**TASK ITEM**
In the entries below, how many lines hold the word "POSES"? Answer with the number only.
-*-
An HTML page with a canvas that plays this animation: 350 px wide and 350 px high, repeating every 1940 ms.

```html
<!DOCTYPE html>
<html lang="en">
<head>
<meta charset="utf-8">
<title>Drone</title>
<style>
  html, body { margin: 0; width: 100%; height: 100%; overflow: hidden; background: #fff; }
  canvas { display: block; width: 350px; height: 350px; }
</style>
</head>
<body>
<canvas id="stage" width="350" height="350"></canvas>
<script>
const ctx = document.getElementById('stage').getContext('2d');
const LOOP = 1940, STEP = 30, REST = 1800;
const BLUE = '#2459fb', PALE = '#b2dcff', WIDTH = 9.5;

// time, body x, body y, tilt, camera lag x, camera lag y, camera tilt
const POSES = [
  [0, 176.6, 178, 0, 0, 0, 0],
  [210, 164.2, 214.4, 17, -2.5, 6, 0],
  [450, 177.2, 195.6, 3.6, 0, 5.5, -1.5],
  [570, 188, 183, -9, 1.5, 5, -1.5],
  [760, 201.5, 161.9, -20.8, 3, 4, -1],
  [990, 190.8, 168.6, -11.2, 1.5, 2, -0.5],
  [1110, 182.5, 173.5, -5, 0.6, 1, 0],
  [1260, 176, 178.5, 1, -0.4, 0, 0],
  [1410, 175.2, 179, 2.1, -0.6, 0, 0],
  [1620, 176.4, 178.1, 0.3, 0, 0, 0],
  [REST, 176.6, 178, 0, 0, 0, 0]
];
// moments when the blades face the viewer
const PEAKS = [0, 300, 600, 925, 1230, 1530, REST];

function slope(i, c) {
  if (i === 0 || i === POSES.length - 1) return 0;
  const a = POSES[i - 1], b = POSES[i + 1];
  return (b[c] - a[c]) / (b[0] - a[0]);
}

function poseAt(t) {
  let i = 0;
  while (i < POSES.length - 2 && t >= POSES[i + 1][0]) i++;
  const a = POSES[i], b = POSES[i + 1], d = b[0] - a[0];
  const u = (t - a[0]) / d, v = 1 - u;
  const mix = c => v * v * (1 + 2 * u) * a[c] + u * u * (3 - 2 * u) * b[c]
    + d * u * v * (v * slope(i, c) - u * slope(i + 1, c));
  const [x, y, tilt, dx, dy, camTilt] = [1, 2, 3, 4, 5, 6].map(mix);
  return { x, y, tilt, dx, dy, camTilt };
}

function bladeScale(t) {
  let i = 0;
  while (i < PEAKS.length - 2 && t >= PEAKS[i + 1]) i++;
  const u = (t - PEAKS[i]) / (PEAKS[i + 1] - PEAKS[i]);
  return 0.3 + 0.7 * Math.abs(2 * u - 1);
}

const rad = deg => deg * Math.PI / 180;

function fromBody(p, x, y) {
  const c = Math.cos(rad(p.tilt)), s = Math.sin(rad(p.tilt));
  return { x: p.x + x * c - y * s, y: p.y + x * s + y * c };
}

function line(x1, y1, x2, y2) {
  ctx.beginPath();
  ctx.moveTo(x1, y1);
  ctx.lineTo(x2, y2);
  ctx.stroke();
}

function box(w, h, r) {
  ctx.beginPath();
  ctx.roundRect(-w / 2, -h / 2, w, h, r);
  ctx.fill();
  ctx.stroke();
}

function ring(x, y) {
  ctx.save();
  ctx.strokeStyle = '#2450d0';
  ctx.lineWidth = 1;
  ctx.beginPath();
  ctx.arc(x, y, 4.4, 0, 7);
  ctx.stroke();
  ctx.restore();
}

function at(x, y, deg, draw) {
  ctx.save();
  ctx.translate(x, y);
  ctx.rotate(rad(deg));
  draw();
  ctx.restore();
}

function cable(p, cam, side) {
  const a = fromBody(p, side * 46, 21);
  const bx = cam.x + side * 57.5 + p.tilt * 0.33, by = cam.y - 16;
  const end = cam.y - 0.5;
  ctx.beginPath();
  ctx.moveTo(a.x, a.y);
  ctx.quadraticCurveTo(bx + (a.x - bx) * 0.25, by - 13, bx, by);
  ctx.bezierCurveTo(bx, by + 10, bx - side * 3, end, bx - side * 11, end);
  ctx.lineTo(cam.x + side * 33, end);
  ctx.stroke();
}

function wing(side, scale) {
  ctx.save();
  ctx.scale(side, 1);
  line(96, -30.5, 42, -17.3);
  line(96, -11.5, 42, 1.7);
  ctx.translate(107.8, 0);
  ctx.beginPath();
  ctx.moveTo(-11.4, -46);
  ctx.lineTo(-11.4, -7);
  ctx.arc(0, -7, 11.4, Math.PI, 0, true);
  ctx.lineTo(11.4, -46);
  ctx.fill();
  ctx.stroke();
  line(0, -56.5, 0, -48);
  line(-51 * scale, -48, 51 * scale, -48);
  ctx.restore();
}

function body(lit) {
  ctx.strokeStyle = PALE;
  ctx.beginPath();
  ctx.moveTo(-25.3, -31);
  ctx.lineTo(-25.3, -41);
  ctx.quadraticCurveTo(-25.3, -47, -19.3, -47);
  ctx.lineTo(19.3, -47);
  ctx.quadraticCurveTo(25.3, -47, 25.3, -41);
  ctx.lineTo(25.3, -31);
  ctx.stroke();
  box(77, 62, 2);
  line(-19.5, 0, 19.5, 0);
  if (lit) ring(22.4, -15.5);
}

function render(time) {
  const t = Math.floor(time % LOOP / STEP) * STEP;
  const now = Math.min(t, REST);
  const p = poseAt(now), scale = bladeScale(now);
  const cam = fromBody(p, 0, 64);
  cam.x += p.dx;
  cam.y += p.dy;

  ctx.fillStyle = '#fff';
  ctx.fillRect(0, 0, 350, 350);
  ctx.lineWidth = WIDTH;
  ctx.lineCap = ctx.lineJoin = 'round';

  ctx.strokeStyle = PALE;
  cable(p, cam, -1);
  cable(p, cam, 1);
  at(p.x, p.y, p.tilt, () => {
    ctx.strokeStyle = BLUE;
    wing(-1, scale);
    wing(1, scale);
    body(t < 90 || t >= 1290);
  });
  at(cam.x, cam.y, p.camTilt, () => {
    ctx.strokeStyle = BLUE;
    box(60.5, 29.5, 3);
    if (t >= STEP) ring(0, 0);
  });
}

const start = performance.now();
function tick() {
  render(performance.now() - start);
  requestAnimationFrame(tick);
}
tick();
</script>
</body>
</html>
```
-*-
**ANSWER BOX**
5